Directions =
Of all the entries below, only the lines from the one with "column; gap: 18px;" up to and including the one with "font-size: 38px;" are to be duplicated exactly.

Records contained in a dataset =
[Start of Attachment]
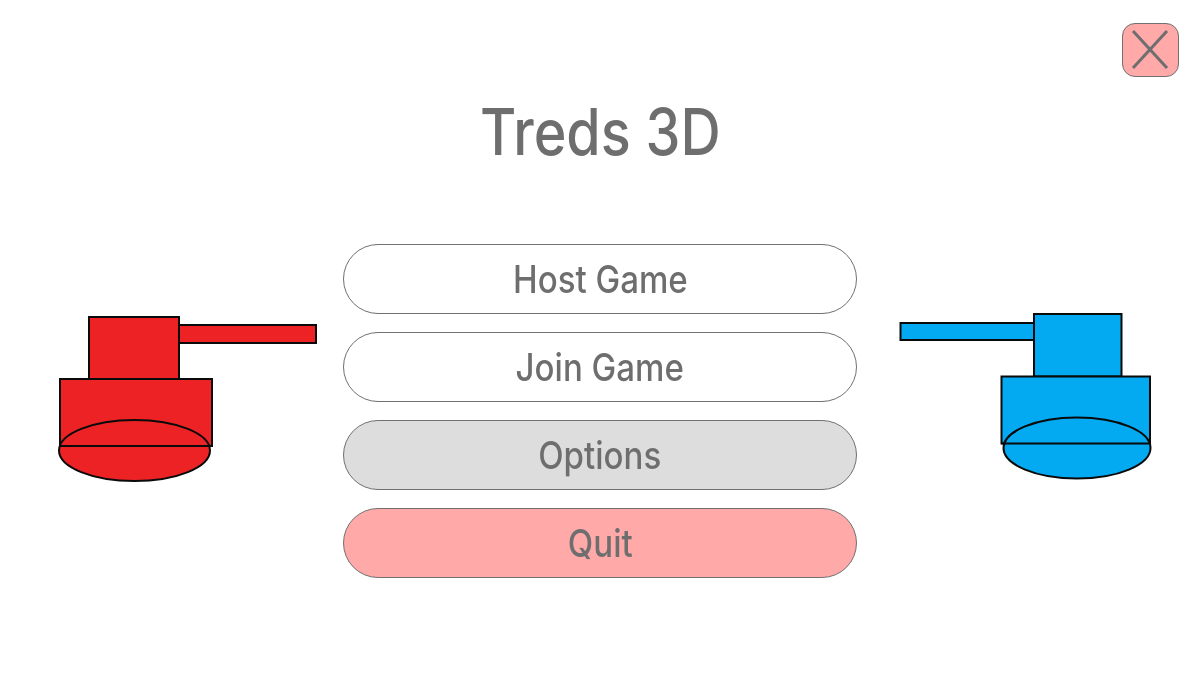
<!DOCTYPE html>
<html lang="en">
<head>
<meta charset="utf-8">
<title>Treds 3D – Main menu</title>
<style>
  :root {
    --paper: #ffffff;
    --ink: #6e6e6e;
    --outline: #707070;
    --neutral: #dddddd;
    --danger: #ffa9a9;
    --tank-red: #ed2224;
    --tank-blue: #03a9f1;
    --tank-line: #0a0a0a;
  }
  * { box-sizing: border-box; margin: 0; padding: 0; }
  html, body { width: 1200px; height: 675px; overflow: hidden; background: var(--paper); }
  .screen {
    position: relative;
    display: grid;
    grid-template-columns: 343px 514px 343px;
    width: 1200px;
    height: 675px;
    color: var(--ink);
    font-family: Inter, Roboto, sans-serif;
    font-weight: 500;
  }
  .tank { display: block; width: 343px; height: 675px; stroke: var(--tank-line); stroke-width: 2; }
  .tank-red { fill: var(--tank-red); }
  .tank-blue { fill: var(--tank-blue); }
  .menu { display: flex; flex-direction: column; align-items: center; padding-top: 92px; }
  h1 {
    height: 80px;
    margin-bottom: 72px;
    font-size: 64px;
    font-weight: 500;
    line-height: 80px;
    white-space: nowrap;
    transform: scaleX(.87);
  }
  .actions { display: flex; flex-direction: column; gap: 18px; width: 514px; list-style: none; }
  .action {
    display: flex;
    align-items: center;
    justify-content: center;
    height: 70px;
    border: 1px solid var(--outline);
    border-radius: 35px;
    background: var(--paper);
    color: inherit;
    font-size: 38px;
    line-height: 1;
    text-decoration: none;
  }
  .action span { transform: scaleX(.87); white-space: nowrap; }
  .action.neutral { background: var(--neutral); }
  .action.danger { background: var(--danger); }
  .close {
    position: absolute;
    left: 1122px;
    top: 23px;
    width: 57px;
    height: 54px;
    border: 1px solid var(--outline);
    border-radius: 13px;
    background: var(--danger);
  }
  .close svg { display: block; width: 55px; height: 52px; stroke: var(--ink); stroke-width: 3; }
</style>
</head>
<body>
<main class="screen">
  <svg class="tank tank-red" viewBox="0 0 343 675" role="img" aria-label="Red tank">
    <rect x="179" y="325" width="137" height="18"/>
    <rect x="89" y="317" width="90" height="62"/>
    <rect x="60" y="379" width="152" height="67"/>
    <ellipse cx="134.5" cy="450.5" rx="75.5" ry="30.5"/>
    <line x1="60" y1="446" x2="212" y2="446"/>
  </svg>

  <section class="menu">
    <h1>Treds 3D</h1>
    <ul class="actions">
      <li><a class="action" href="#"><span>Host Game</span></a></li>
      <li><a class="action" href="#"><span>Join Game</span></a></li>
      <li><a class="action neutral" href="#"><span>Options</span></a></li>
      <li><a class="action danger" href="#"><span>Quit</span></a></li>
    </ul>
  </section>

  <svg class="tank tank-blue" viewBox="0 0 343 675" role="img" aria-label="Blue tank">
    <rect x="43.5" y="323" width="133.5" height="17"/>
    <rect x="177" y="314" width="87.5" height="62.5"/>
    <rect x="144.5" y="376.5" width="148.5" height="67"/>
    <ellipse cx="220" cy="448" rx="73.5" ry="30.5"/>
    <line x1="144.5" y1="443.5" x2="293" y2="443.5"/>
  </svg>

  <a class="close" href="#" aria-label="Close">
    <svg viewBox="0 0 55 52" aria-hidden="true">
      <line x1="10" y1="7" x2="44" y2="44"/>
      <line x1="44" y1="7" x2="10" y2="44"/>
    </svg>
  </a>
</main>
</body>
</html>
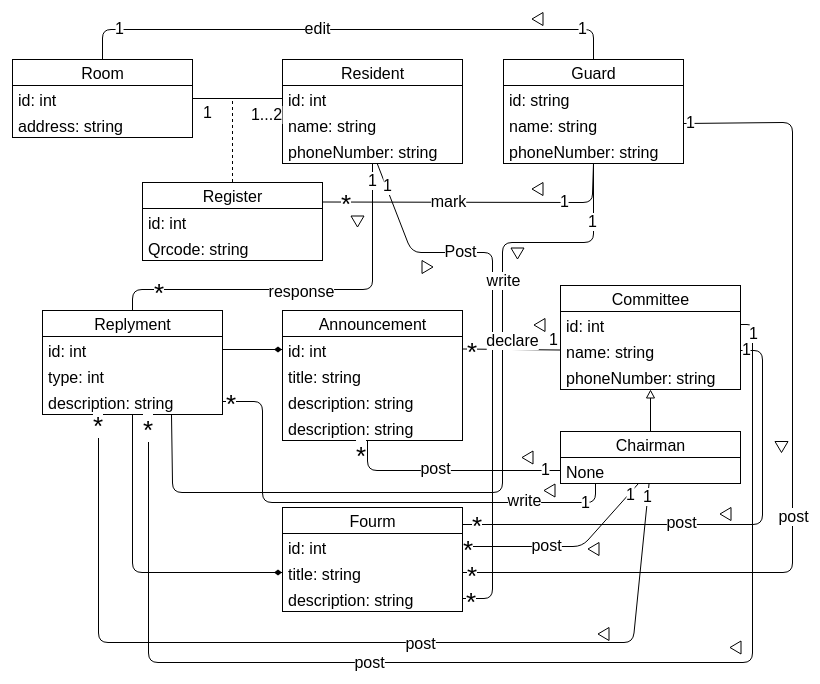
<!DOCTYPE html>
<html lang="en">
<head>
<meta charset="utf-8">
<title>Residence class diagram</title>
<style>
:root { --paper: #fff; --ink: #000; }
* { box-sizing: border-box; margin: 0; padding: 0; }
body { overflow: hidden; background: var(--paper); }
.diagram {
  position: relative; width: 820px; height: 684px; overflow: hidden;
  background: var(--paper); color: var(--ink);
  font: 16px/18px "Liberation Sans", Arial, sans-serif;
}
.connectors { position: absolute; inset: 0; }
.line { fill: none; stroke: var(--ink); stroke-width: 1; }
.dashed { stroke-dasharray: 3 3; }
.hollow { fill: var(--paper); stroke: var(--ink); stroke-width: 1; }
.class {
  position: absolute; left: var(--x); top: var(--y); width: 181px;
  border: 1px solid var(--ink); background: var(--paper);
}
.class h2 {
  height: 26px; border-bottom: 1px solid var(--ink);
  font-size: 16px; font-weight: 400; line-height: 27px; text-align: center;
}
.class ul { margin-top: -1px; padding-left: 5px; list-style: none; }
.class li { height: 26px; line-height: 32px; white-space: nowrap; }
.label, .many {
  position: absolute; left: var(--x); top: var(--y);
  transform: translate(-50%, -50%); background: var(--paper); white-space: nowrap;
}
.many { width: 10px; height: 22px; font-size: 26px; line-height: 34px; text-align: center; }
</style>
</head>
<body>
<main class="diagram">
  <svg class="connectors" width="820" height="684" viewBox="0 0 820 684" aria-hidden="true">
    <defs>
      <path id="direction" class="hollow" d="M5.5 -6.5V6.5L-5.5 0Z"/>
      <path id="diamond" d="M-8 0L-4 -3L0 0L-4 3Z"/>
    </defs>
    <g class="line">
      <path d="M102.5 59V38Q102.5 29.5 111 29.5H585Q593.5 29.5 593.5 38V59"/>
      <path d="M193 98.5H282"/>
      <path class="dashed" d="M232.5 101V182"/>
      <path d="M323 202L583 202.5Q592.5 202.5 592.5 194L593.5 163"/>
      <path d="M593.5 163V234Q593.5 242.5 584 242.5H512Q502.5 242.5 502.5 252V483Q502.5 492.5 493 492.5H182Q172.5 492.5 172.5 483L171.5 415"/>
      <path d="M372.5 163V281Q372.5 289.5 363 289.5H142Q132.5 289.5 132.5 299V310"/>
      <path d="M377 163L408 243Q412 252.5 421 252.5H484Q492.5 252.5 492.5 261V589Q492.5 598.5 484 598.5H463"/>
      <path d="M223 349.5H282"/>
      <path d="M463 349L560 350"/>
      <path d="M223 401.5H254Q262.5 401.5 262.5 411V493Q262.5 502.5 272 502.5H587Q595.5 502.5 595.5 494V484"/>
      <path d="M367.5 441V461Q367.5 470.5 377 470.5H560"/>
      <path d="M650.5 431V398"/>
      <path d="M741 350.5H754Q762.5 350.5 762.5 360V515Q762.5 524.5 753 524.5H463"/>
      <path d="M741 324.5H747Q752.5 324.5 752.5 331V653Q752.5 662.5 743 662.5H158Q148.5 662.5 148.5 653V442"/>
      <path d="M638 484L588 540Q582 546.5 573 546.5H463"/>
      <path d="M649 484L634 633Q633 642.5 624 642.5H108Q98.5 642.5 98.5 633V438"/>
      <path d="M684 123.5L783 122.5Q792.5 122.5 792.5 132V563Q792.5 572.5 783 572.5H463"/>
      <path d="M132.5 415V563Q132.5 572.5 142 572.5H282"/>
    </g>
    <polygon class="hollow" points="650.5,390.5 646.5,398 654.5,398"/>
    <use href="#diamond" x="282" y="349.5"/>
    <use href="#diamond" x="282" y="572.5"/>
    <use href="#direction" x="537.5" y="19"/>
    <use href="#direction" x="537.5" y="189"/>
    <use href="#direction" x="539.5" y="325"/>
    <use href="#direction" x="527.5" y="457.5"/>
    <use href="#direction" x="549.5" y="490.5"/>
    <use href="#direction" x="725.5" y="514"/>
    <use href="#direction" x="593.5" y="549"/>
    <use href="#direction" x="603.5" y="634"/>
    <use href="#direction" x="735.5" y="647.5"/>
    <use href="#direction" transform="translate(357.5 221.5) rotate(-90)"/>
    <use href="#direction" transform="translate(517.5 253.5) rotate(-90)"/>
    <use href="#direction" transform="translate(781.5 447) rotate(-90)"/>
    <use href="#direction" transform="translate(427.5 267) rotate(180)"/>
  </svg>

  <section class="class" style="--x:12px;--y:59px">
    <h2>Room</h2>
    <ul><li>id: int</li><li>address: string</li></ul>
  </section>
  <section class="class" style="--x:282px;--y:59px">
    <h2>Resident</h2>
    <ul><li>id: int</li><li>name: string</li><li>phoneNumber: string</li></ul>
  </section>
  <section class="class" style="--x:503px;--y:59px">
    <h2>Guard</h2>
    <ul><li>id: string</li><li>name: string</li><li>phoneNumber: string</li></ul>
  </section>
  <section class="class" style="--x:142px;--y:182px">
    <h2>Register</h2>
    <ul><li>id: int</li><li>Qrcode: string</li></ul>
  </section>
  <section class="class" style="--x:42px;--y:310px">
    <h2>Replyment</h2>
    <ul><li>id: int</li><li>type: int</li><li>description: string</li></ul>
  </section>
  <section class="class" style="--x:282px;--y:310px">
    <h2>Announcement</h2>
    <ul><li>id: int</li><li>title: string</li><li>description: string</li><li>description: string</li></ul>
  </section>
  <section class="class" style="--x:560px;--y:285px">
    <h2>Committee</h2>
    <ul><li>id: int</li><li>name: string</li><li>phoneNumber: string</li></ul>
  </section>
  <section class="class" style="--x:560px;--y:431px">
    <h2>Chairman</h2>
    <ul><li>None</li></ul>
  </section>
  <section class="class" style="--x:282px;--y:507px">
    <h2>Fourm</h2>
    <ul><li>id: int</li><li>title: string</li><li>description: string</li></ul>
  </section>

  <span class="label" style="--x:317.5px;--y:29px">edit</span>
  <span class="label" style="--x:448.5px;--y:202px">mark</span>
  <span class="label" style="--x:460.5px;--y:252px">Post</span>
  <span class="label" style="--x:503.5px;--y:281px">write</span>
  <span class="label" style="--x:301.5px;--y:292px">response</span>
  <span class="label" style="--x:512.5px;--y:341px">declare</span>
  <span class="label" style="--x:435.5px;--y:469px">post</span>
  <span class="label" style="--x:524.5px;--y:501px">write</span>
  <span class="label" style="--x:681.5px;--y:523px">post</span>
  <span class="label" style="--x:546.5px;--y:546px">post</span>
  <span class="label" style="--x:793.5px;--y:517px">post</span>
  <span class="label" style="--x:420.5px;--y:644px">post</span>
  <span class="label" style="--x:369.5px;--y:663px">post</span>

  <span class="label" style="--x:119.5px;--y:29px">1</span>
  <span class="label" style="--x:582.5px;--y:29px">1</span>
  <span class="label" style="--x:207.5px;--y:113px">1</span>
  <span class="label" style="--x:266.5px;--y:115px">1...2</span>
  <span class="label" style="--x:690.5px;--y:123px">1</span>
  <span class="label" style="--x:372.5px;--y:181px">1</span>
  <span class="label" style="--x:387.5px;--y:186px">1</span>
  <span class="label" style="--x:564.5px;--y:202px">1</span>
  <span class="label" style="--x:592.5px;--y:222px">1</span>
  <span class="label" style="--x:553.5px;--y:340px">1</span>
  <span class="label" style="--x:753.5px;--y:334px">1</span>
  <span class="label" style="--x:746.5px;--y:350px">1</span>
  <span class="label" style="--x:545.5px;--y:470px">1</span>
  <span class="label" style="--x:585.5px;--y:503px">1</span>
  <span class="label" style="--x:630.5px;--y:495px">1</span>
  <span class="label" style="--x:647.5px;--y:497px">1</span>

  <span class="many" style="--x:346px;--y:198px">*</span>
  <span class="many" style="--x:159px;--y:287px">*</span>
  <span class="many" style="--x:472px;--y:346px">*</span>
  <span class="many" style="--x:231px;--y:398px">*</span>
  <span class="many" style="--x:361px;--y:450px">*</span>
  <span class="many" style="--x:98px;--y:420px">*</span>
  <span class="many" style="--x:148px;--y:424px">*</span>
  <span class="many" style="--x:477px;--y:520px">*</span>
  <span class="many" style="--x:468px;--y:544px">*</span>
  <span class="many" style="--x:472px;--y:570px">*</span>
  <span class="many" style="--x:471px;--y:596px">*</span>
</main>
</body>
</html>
[End of Attachment]
Solution =
  .actions { display: flex; flex-direction: column; gap: 18px; width: 514px; list-style: none; }
  .action {
    display: flex;
    align-items: center;
    justify-content: center;
    height: 70px;
    border: 1px solid var(--outline);
    border-radius: 35px;
    background: var(--paper);
    color: inherit;
    font-size: 38px;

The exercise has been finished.